Cisco says it was working on the device a good 18 months before the iPad first became available, but from the start it was targeting a different market. The Cius 7-inch is a B2B tablet, and is not out to wow consumers. It is out to impress the IT department — and it should. I must admit I was sceptical when I heard of it and expected a tablet dressed in many ‘worky' bells and whistles merely acting as differentiators. I was also amazed that Cisco should want to get into the tablet market at all. Quite clearly, it isn't about the tablet, but the services and enterprise-friendly functionality Cisco can heap on the hardware, which it says it developed so it could control how it works rather than compete.

 I was most surprised to learn that the tablet runs on Android — modified by Cisco. You wouldn't think that was the most secure of operating systems, but it happens to be non-proprietary enough to allow for layers of security and other customisation. The community of developers that come with Android is also another reason they opted for it. IT departments will be thrilled to know they can set policies and certifications for what is used on the Cius. There is access to the Android marketplace, but with the IT team in control. It has its own enterprise app store too. But whatever you do with it, the Cius is a workplace device. Wherever the user takes the tablet, it establishes a connection with the enterprise's network using a virtual private network and, so, at no time is it on a non-secure connection.

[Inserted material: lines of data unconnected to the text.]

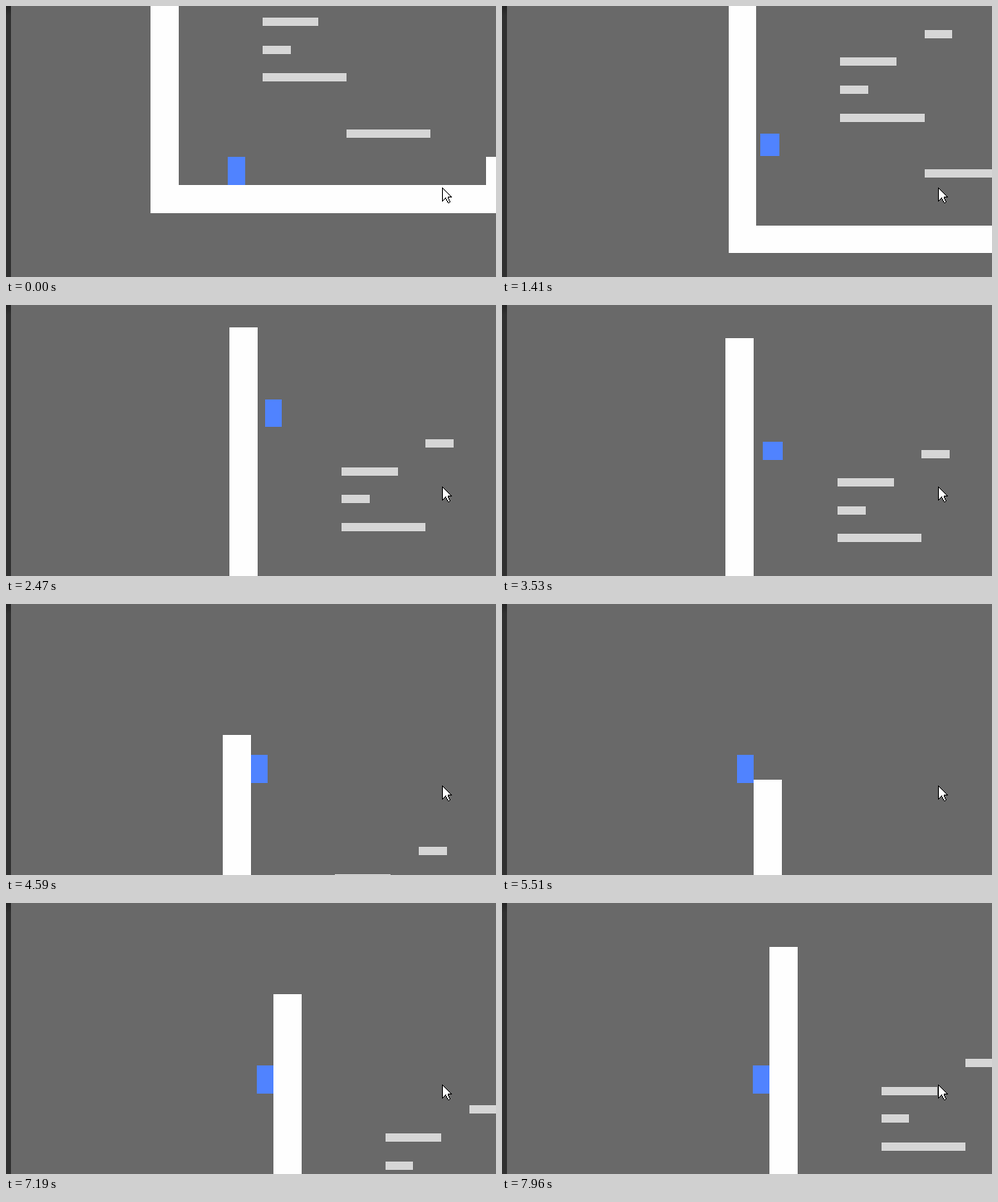
An HTML page with a canvas that plays this animation: 590x327 px, repeating every 7.99 s.

```html
<!DOCTYPE html>
<html lang="en">
<head>
<meta charset="utf-8">
<title>Wall jump</title>
<style>
  html, body { margin: 0; width: 100%; height: 100%; overflow: hidden; background: #696969; }
  canvas { display: block; }
</style>
</head>
<body>
<canvas id="stage" width="590" height="327"></canvas>
<script>
const ctx = document.getElementById('stage').getContext('2d');
const LOOP = 7990, TILE = 33.7, WALL_H = 11 * TILE;
const GRAVITY = 2000, SLIDE = 73.5;            // px/s², px/s
const BODY_W = 20.2, KICK_S = 0.278, SQUASH_S = 0.12;
const INSIDE = TILE + BODY_W / 2, OUTSIDE = -BODY_W / 2;
const STAND = -TILE / 2, ON_TOP = STAND - WALL_H;

// Smoothstep from key to key, [time, value]
function ease(keys, t) {
  if (t <= keys[0][0]) return keys[0][1];
  const i = keys.findIndex(k => k[0] > t);
  if (i < 0) return keys[keys.length - 1][1];
  const [t0, v0] = keys[i - 1], [t1, v1] = keys[i];
  const u = (t - t0) / (t1 - t0);
  return v0 + (v1 - v0) * u * u * (3 - 2 * u);
}

// Camera: wall's left edge on the stage, moved by pans of [start, end, distance]
const PANS = [[510, 1250, 98.6], [2230, 2470, -3.3], [3530, 3760, -8.3],
              [4980, 5900, 69], [6210, 6700, -8.1]];
const wallX = t => PANS.reduce((x, [a, b, dx]) => x + ease([[a, 0], [b, dx]], t), 174);

// Camera: wall's top edge, turning points; then it settles on the long slide
const TURNS = [[510, -154.7], [1050, -106.1], [1410, -106.1], [1850, 14], [2290, -8],
               [2711, 82], [3490, 40.3], [3530, 40.3], [3980, 124], [4220, 114],
               [4590, 157.9], [4740, 152], [5200, 214], [5450, 214], [6100, 128], [6210, 131]];
function wallY(t) {
  if (t < 6210) return ease(TURNS, t);
  const s = (t - 6210) / 1000;
  return 181.9 - SLIDE * s - 50.8 * Math.exp(-5.4 * s);
}

// Hops: start time, centre height from the floor, kick direction, sliding speed after the arc
const HOPS = [
  [610, STAND, 0, SLIDE],
  [1386, -79, 1, SLIDE],
  [2230, -198, 1, SLIDE],
  [3470, -197.7, 1, SLIDE],
  [4200, -286.6, 1, SLIDE],
  [4700, -321.5, 1, 0],
  [5450, ON_TOP, 0, 173],
  [5930, -311.8, -1, SLIDE],
  [LOOP, -208.8, 0, 0]
];
const RUNS = [[510, 103.5], [830, INSIDE], [4980, INSIDE], [5500, OUTSIDE]];

function player(t) {
  const x = ease(RUNS, t);
  const i = HOPS.findIndex(h => h[0] > t) - 1;
  if (i < 0) return { x, y: STAND, squash: 0 };
  const [t0, y0, kick, slide] = HOPS[i], [t1, y1] = HOPS[i + 1];
  const s = (t - t0) / 1000;

  // Launch speed that makes arc plus slide end where the next hop starts
  const net = y0 - y1 + slide * (t1 - t0) / 1000;
  const v = Math.sqrt(2 * GRAVITY * net) - slide;
  const arc = Math.min(s, (v + slide) / GRAVITY);
  const y = y0 - v * arc + GRAVITY * arc * arc / 2 + slide * (s - arc);

  const out = 1009 * s * Math.max(0, KICK_S - s);
  const squash = kick && s < SQUASH_S ? Math.sin(Math.PI * s / SQUASH_S) : 0;
  return { x: x + kick * out, y, squash };
}

function box(x, y, w, h, color) {
  const l = Math.round(x), t = Math.round(y);
  ctx.fillStyle = color;
  ctx.fillRect(l, t, Math.round(x + w) - l, Math.round(y + h) - t);
}

// Mouse arrow, row by row: outlined head, then the tail
function cursor(x, y) {
  const row = (l, r, i) => {
    box(x + l, y + i, r - l + 1, 1, '#000');
    if (r - l > 1) box(x + l + 1, y + i, r - l - 1, 1, '#fff');
  };
  for (let i = 0; i < 17; i++) row(0, i < 11 ? i : i === 11 ? 7 : 16 - i, i);
  box(x + 7, y + 11, 5, 1, '#000');
  for (let i = 12; i < 18; i++) {
    const l = 4 + Math.floor((i - 12) / 2);
    row(l, l + 3, i);
  }
  box(x + 5, y + 12, 2, 1, '#fff');
  box(x + 7, y + 18, 2, 1, '#000');
}

// Ledges in tiles: x from the wall, height above the floor, width
const LEDGES = [[7, 7, 1], [4, 6, 2], [4, 5, 1], [4, 4, 3], [7, 2, 3]];

const edge = ctx.createLinearGradient(0, 0, 0, 12);
edge.addColorStop(0, '#242424');
edge.addColorStop(1, '#303030');

function draw(t) {
  const x = wallX(t), y = wallY(t), floor = y + WALL_H;
  box(0, 0, 590, 327, '#696969');

  for (const [lx, ly, lw] of LEDGES)
    box(x + lx * TILE, floor - ly * TILE, lw * TILE, 10, '#d6d6d6');

  box(x, y, TILE, WALL_H + TILE, '#fefefe');
  box(x, floor, 900, TILE, '#fefefe');
  box(x + 12 * TILE, floor - TILE, 500, TILE, '#fefefe');

  const p = player(t), w = BODY_W + 4 * p.squash, h = TILE - 11.7 * p.squash;
  box(x + p.x - w / 2, floor + p.y - h / 2, w, h, '#5083ff');

  box(0, 0, 6, 327, edge);
  cursor(525, 219);
}

const start = performance.now();
function tick() {
  const t = (performance.now() - start) % LOOP;
  draw(Math.floor(t / 10) * 10);
  requestAnimationFrame(tick);
}
tick();
</script>
</body>
</html>
```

Collaboration is a critical part of the Cius and Cisco likes to call it a collaboration device. It docks to Cisco's IP phone and computers, so you can switch seamlessly to work on one or the other with no hiccups. The video conferencing capabilities are fantastic; its most visibly impressive capability, in fact. It is the voice and video for enterprise and the virtualisation of the desktop that Cisco is most interested in. You can see the Cius at work in a detailed demo online — search for "Cius" and "inside story" to get there.

Cius will obviously not be available in the usual gadget marts as it will reach the user through the enterprise. It's available in India as of April and is being taken up by many verticals, particularly the finance sector.

Dell has also brought in an enterprise-friendly tablet, the Latitude ST. This one is a 10-inch, and the idea is for it to be a more mobile laptop, an extension of what you do already. The whole ‘corporate image' you see on a laptop can be echoed on the tablet, which runs on your Windows 7 OS and an Intel Atom 1.5 GHz processor with 2GB RAM. So Dell's focus, although it also takes into account security, application management and collaboration, is on providing a device for those situations when the mobility of the laptop isn't enough. To make it easier to input data into the tablet, avoiding any learning curve, it has a stylus.

Lenovo, Fujitsu and several other companies have tablets in the enterprise space, though all have not been launched in India yet. As this sub-category develops, it will be interesting to see what its equation with consumer tablets will be.

 mala(at)pobox(dot)com, @malabhargava on Twitter

(This story was published in Businessworld Issue Dated 02-01-2012)